Before there was Christian Dior the couturier, there was Dior the gallerist. And while the gallery lasted only six years, before shuttering in 1934, it confirmed Dior's unerring eye. That an unknown artist named Salvador Dali—plus rising stars such as Giacometti, Man Ray, Picasso, Max Ernst, and Cocteau—came to wider public attention was to Dior's credit.
In that spirit, the house of Dior tapped fifteen female artists from all over to interpret Miss Dior, his first fragrance. Natalie Portman, the face of Miss Dior, was on hand last night to tour the exhibition at the Grand Palais, accompanied by Benjamin Millepied, LVMH chief Bernard Arnault, French first lady Valérie Trierweiler, Karl Lagerfeld, Dior president Sidney Toledano, and the U.S. Ambassador Charles Rivkin. "These pieces are incredible," noted Portman. "I loved meeting the artists and hearing about how Dior dedicated his first perfume to his sister, who fought in the Resistance. That all this memory and history is intertwined with the perfume was really moving. It's like creating light after a dark period." Tomoko Shioyasu, Ionna Vautrin, Joana Vasconcelos, and Lara Baladi were among the other artists represented.

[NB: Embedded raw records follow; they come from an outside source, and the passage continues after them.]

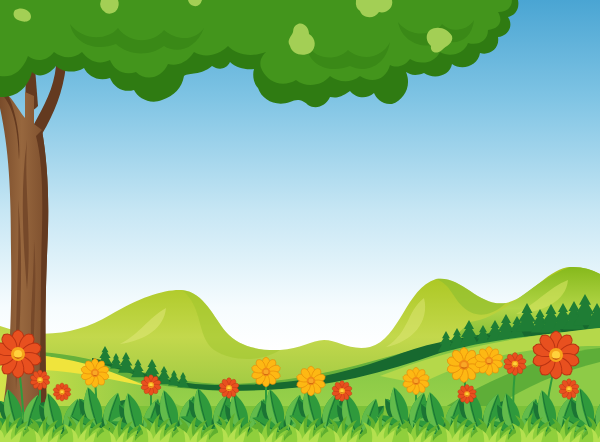
<!DOCTYPE html>
<html lang="en">
<head>
<meta charset="utf-8">
<title>Meadow with tree and flowers</title>
<style>
:root{
  --canopy:#43951c; --canopy-dark:#2f7b12; --canopy-shade:#3a8917; --canopy-spot:#a3cf55;
  --bark:#8a5b35; --bark-dark:#643a20; --bark-mid:#76492a;
  --conifer:#1f7d35; --conifer-dark:#17692f;
  --leaf:#2f9a3c; --leaf-light:#62bb4b; --leaf-dark:#1b7434;
  --grass:#8fcf3c; --grass-light:#b4e04f; --grass-deep:#5fb02f;
  --red:#e8501f; --red-dark:#b93312; --yellow:#fdb813; --yellow-dark:#e58a0b;
}
html,body{margin:0;padding:0;overflow:hidden}
.meadow{display:block;width:600px;height:442px}
.canopy{fill:var(--canopy)} .canopy-dark{fill:var(--canopy-dark)} .canopy-shade{fill:var(--canopy-shade)} .spot{fill:var(--canopy-spot)}
.bark-dark{fill:var(--bark-dark)} .bark-mid{fill:var(--bark-mid)}
.conifer{fill:var(--conifer)} .conifer-dark{fill:var(--conifer-dark)}
.leaf{fill:var(--leaf)} .leaf-light{fill:var(--leaf-light)} .leaf-dark{fill:var(--leaf-dark)}
.grass{fill:var(--grass)} .grass-light{fill:var(--grass-light)} .grass-deep{fill:var(--grass-deep)}
.stem{fill:none;stroke:var(--leaf);stroke-width:2}
.red{fill:var(--red);stroke:var(--red-dark)} .yellow{fill:var(--yellow);stroke:var(--yellow-dark)}
</style>
</head>
<body>
<svg class="meadow" viewBox="0 0 600 442" role="img" aria-label="Green hills under a blue sky with a tree and a row of flowers">
<defs>
  <linearGradient id="sky" x1="0" y1="0" x2="0" y2="1">
    <stop offset="0" stop-color="#4aa5d3"/><stop offset=".28" stop-color="#7fc4e4"/>
    <stop offset=".6" stop-color="#c6e6f4"/><stop offset=".88" stop-color="#f6fcfe"/><stop offset="1" stop-color="#fff"/>
  </linearGradient>
  <linearGradient id="hill-far" x1="0" y1="0" x2="0" y2="1">
    <stop offset="0" stop-color="#a9c51d"/><stop offset=".4" stop-color="#c3d84c"/><stop offset="1" stop-color="#7cbb3a"/>
  </linearGradient>
  <linearGradient id="hill-right" x1="0" y1="0" x2="0" y2="1">
    <stop offset="0" stop-color="#86b91c"/><stop offset=".5" stop-color="#b2d546"/><stop offset="1" stop-color="#70b534"/>
  </linearGradient>
  <linearGradient id="field" x1="0" y1="0" x2="0" y2="1">
    <stop offset="0" stop-color="#7ac142"/><stop offset="1" stop-color="#a5d84e"/>
  </linearGradient>
  <linearGradient id="slope" x1="0" y1="0" x2="1" y2="0">
    <stop offset="0" stop-color="#d4e44b"/><stop offset="1" stop-color="#7cc143"/>
  </linearGradient>
  <linearGradient id="trunk" x1="0" y1="0" x2="1" y2="0">
    <stop offset="0" stop-color="#7a4c2b"/><stop offset=".45" stop-color="#97673e"/><stop offset="1" stop-color="#7b4d2c"/>
  </linearGradient>

  <path id="conifer" d="M0 0L5 9H3L8 17H5L10 26H-10L-5 17H-8L-3 9H-5Z"/>

  <g id="petals">
    <g id="petal-quarter">
      <path id="petal" d="M-2 -4C-8 -13 -6 -22 -2 -23Q0 -25 2 -23C6 -22 8 -13 2 -4Z"/>
      <use href="#petal" transform="rotate(36)"/><use href="#petal" transform="rotate(72)"/>
      <use href="#petal" transform="rotate(108)"/><use href="#petal" transform="rotate(144)"/>
    </g>
    <use href="#petal-quarter" transform="rotate(180)"/>
  </g>
  <g id="red-flower">
    <use href="#petals" class="red"/>
    <circle r="7" fill="#f6a51b"/><circle r="4" fill="#ffd23c"/>
    <path d="M-5 2Q0 8 5 2Q1 5 -5 2Z" fill="#c65d10"/>
  </g>
  <g id="yellow-flower">
    <use href="#petals" class="yellow"/>
    <circle r="7" fill="#f08a16"/><circle r="4" fill="#f9a825"/>
    <path d="M-5 2Q0 8 5 2Q1 5 -5 2Z" fill="#c9640c"/>
  </g>

  <g id="blade-leaf">
    <path class="leaf" d="M0 0C-12 -10 -11 -28 0 -42C11 -28 11 -10 0 0Z"/>
    <path class="leaf-light" d="M0 0C-12 -10 -11 -28 0 -42C-3 -28 -3 -12 0 0Z"/>
    <path d="M0 0Q-2 -20 0 -40" fill="none" stroke="#1b7434"/>
  </g>
  <g id="dark-leaf">
    <path class="leaf-dark" d="M0 0C-11 -9 -11 -25 0 -37C10 -25 10 -9 0 0Z"/>
    <path class="leaf" d="M0 0C9 -9 10 -25 0 -37C3 -25 2 -12 0 0Z"/>
  </g>
  <g id="leaf-clump">
    <use href="#dark-leaf" transform="rotate(-38)"/>
    <use href="#dark-leaf" transform="rotate(40)"/>
    <use href="#blade-leaf" transform="translate(-4 0) rotate(-14)"/>
    <use href="#blade-leaf" transform="translate(5 1) rotate(17) scale(.9)"/>
    <use href="#blade-leaf" transform="translate(-5 2) rotate(-62) scale(.72)"/>
    <use href="#blade-leaf" transform="translate(5 2) rotate(62) scale(.72)"/>
  </g>
  <g id="grass-tuft">
    <path class="grass-deep" d="M0 30L2 10L-3 2Q6 6 7 14Q9 4 15 0Q12 8 13 15Q18 6 25 4Q20 10 20 17Q25 10 32 8Q27 15 28 20Q32 11 40 9L36 30Z"/>
    <path class="grass" d="M-2 30V18L-6 10Q2 13 4 20Q6 11 10 7Q9 15 11 21Q15 13 21 10Q18 17 19 23Q23 15 30 13Q26 19 27 24Q32 17 38 16L40 30Z"/>
    <path class="grass-light" d="M3 30Q4 20 1 14Q8 19 8 25Q12 18 17 15Q14 22 15 27Q22 20 26 18L23 30Z"/>
  </g>
</defs>

<rect id="sky-area" width="600" height="350" fill="url(#sky)"/>

<g id="far-hills">
  <path fill="url(#hill-far)" d="M0 326C40 340 78 334 110 315C140 297 165 289 182 290C204 292 214 318 226 332C238 346 258 351 280 350C300 349 312 340 324 340C338 340 350 351 370 347C400 339 406 288 436 279C462 275 478 307 506 303C530 298 550 266 572 267C584 267 592 270 600 274V442H0Z"/>
  <path fill="#9fc52c" opacity=".5" d="M182 290C204 292 214 318 226 332C238 346 258 351 280 350C262 362 232 362 214 350C196 336 204 308 182 290Z"/>
  <path fill="#e0e878" opacity=".55" d="M166 308C148 318 140 334 120 344C146 340 164 328 166 308Z"/>
  <path fill="#e0e878" opacity=".5" d="M424 298C406 312 410 332 386 347C412 342 430 322 424 298Z"/>
  <path fill="url(#hill-right)" d="M470 322C505 318 534 279 570 267Q586 266 600 274V350H440Z"/>
  <path fill="#d5e561" opacity=".6" d="M568 280C548 288 536 304 516 314C542 312 566 302 568 280Z"/>
  <path fill="#89bd30" opacity=".55" d="M436 279C462 275 478 307 506 303C490 318 474 318 462 306C452 296 450 284 436 279Z"/>
</g>

<g id="middle-hills">
  <path fill="#66b13b" d="M40 352C110 356 168 390 250 383C340 377 400 350 470 336L600 316V442H40Z"/>
  <path class="conifer-dark" d="M92 358C130 366 160 384 215 385C300 386 350 372 402 353C460 332 540 330 600 316V330C530 338 470 348 418 364C350 388 240 396 190 388C150 382 120 368 92 362Z"/>
  <g id="left-conifers" class="conifer">
    <use href="#conifer" transform="translate(105 346) scale(.7)"/>
    <use href="#conifer" transform="translate(116 353) scale(.6)"/>
    <use href="#conifer" transform="translate(126 352) scale(.8)"/>
    <use href="#conifer" transform="translate(138 359) scale(.7)"/>
    <use href="#conifer" transform="translate(152 359) scale(.9)"/>
    <use href="#conifer" transform="translate(164 366) scale(.7)"/>
    <use href="#conifer" transform="translate(174 370) scale(.6)"/>
    <use href="#conifer" transform="translate(183 372) scale(.6)"/>
  </g>
  <g id="right-conifers" class="conifer">
    <use href="#conifer" transform="translate(446 331) scale(.8)"/>
    <use href="#conifer" transform="translate(457 328) scale(.8)"/>
    <use href="#conifer" transform="translate(469 320)"/>
    <use href="#conifer" transform="translate(483 325) scale(.8)"/>
    <use href="#conifer" transform="translate(495 320) scale(.9)"/>
    <use href="#conifer" transform="translate(506 314)"/>
    <use href="#conifer" transform="translate(517 316) scale(.9)"/>
    <use href="#conifer" transform="translate(527 303) scale(1.1)"/>
    <use href="#conifer" transform="translate(540 309) scale(.9)"/>
    <use href="#conifer" transform="translate(551 304) scale(1.1)"/>
    <use href="#conifer" transform="translate(563 303)"/>
    <use href="#conifer" transform="translate(574 301) scale(1.1)"/>
    <use href="#conifer" transform="translate(585 294) scale(1.2)"/>
    <use href="#conifer" transform="translate(597 303)"/>
  </g>
</g>

<g id="near-fields">
  <path fill="url(#field)" d="M0 362C60 356 130 390 230 391C320 391 380 374 440 353C500 336 560 334 600 328V442H0Z"/>
  <path fill="#b5d84a" d="M380 376C440 352 500 338 600 328V346C530 346 470 358 420 384Z"/>
  <path fill="#5eae38" d="M600 348C560 352 520 366 470 392L440 410H600Z"/>
  <path fill="#8ecb47" d="M600 362C560 372 530 384 490 410H600Z"/>
  <path fill="url(#slope)" d="M40 355C90 362 136 386 190 410H0V360Z"/>
  <path fill="#f0e43c" d="M44 356C84 360 118 374 146 386C112 380 80 372 44 370Z"/>
  <rect y="406" width="600" height="36" fill="#7cc23a"/>
</g>

<g id="tree">
  <path class="bark-dark" d="M26 70L25 108Q31 114 38 106L35 68Z"/>
  <path class="bark-dark" d="M66 66C63 92 54 114 42 134L33 126C44 106 54 88 56 66Z"/>
  <path fill="url(#trunk)" d="M0 92L8 95C16 104 20 112 25 118L25 92L34 96L34 124L42 130C47 160 49 190 48 230C46 280 44 330 47 412H2C10 370 12 310 11 250C11 190 9 150 0 108Z"/>
  <path class="bark-dark" d="M0 92C12 104 18 124 19 160C21 132 14 108 8 95ZM42 130C47 160 49 190 48 230C46 280 44 330 47 412H38C42 340 40 290 42 230C43 190 42 160 36 136Z"/>
  <path class="bark-mid" d="M27 140C24 190 32 230 27 290C23 240 20 190 27 140ZM18 200C24 260 20 330 16 390C14 330 20 260 18 200ZM34 240C38 290 32 330 34 380C27 330 34 290 34 240Z"/>
  <g id="canopy">
    <path class="canopy-dark" d="M0 0H518C520 10 514 16 508 17C514 26 508 36 498 37C500 48 490 56 480 53C478 66 462 71 452 64C450 76 434 80 424 73C414 77 410 74 406 72C412 86 404 100 392 104C382 105 376 98 374 93C366 100 356 98 350 91C340 98 336 98 330 97C326 106 316 110 308 105C300 98 296 100 290 102C276 107 262 100 258 88C254 84 252 76 254 69C246 70 236 68 230 62C226 70 218 70 212 66C200 76 190 72 184 76C182 88 174 96 162 100C150 105 138 98 134 90C124 93 114 88 110 78C98 82 88 76 84 68C74 74 62 72 56 66C48 76 38 78 32 72C28 88 16 98 0 97Z"/>
    <path class="canopy" d="M0 0H512C512 8 506 12 498 12C504 22 498 29 488 30C488 41 478 46 468 43C464 54 450 58 440 52C434 64 420 65 410 59C404 67 396 68 390 65C386 80 372 84 360 76C350 84 338 82 330 76C322 86 306 88 296 80C282 88 268 82 262 70C258 62 262 56 266 52C250 58 236 54 228 46C218 56 204 58 194 52C186 64 176 66 168 64C162 78 146 82 136 72C124 76 114 70 110 60C98 66 88 60 82 52C72 60 62 58 54 52C46 62 36 62 28 56C22 72 12 78 0 76Z"/>
    <path class="canopy-shade" d="M70 24C84 42 108 40 118 28C130 44 152 44 164 30C178 42 196 40 204 28C196 50 176 54 164 46C148 58 126 54 116 44C96 52 74 44 70 24ZM306 44C318 62 338 60 348 50C362 62 382 58 390 42C386 66 366 74 350 66C330 74 308 66 306 44ZM398 22C412 40 436 34 442 24C452 34 468 30 474 20C472 40 456 46 444 40C428 52 402 44 398 22Z"/>
    <g id="canopy-spots" class="spot">
      <path d="M298 24C304 22 309 28 309 34C316 38 317 48 310 53C302 57 292 54 290 46C286 40 292 36 293 32Q293 26 298 24Z"/>
      <path d="M430 30C438 25 448 29 452 36C454 43 446 46 442 50C436 55 430 52 431 46C426 42 425 34 430 30Z"/>
      <path d="M356 0H392C394 8 386 14 379 12C374 20 362 18 360 11Q355 8 356 0Z"/>
      <path d="M101 0H118C121 8 114 16 106 13Q98 8 101 0Z"/>
      <path d="M15 10C22 6 31 10 31 17C30 24 19 22 15 18Q12 14 15 10Z"/>
      <path d="M188 0H202Q200 7 194 6Q189 5 188 0Z"/>
    </g>
  </g>
</g>

<path id="flower-stems" class="stem" d="M18 360Q22 390 24 425M40 384V425M95 380Q97 400 96 425M151 390V425M229 392V425M266 380V425M311 388V425M342 395V425M416 388V425M464 372Q467 400 466 425M515 370Q512 400 514 425M556 362Q548 390 545 425M569 392V425"/>

<g id="leaf-row">
  <use href="#leaf-clump" x="22" y="430"/><use href="#leaf-clump" x="62" y="434"/>
  <use href="#leaf-clump" x="102" y="428"/><use href="#leaf-clump" x="142" y="434"/>
  <use href="#leaf-clump" x="178" y="431"/><use href="#leaf-clump" x="212" y="429"/>
  <use href="#leaf-clump" x="248" y="434"/><use href="#leaf-clump" x="284" y="430"/>
  <use href="#leaf-clump" x="321" y="428"/><use href="#leaf-clump" x="360" y="434"/>
  <use href="#leaf-clump" x="408" y="428"/><use href="#leaf-clump" x="444" y="433"/>
  <use href="#leaf-clump" x="482" y="429"/><use href="#leaf-clump" x="520" y="434"/>
  <use href="#leaf-clump" x="556" y="431"/><use href="#leaf-clump" x="594" y="429"/>
</g>

<g id="flowers">
  <use href="#red-flower" transform="translate(18 354)"/>
  <use href="#red-flower" transform="translate(40 380) scale(.42)"/>
  <use href="#red-flower" transform="translate(62 392) scale(.38)"/>
  <use href="#yellow-flower" transform="translate(95 373) scale(.6)"/>
  <use href="#red-flower" transform="translate(151 385) scale(.43)"/>
  <use href="#red-flower" transform="translate(229 388) scale(.43)"/>
  <use href="#yellow-flower" transform="translate(266 372) scale(.62)"/>
  <use href="#yellow-flower" transform="translate(311 381) scale(.62)"/>
  <use href="#red-flower" transform="translate(342 391) scale(.43)"/>
  <use href="#yellow-flower" transform="translate(416 381) scale(.57)"/>
  <use href="#yellow-flower" transform="translate(464 365) scale(.73)"/>
  <use href="#red-flower" transform="translate(467 394) scale(.4)"/>
  <use href="#yellow-flower" transform="translate(489 361) scale(.6)"/>
  <use href="#red-flower" transform="translate(515 364) scale(.48)"/>
  <use href="#red-flower" transform="translate(556 355)"/>
  <use href="#red-flower" transform="translate(569 389) scale(.43)"/>
</g>

<g id="grass-row">
  <use href="#grass-tuft" x="-4" y="413"/><use href="#grass-tuft" x="33" y="416"/>
  <use href="#grass-tuft" x="70" y="414"/><use href="#grass-tuft" x="108" y="417"/>
  <use href="#grass-tuft" x="145" y="414"/><use href="#grass-tuft" x="182" y="416"/>
  <use href="#grass-tuft" x="220" y="413"/><use href="#grass-tuft" x="257" y="417"/>
  <use href="#grass-tuft" x="294" y="414"/><use href="#grass-tuft" x="332" y="416"/>
  <use href="#grass-tuft" x="369" y="412"/><use href="#grass-tuft" x="406" y="417"/>
  <use href="#grass-tuft" x="444" y="414"/><use href="#grass-tuft" x="481" y="416"/>
  <use href="#grass-tuft" x="518" y="413"/><use href="#grass-tuft" x="555" y="416"/>
  <use href="#grass-tuft" x="590" y="414"/>
</g>
</svg>
</body>
</html>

As the party heated up, Dior perfumer-creator François Demachy remarked, "I spend my life composing perfumes, so I know how hard it is to speak of them properly. To see artists express the idea of perfume, and Miss Dior in particular, gives me new paths to explore. It's very touching."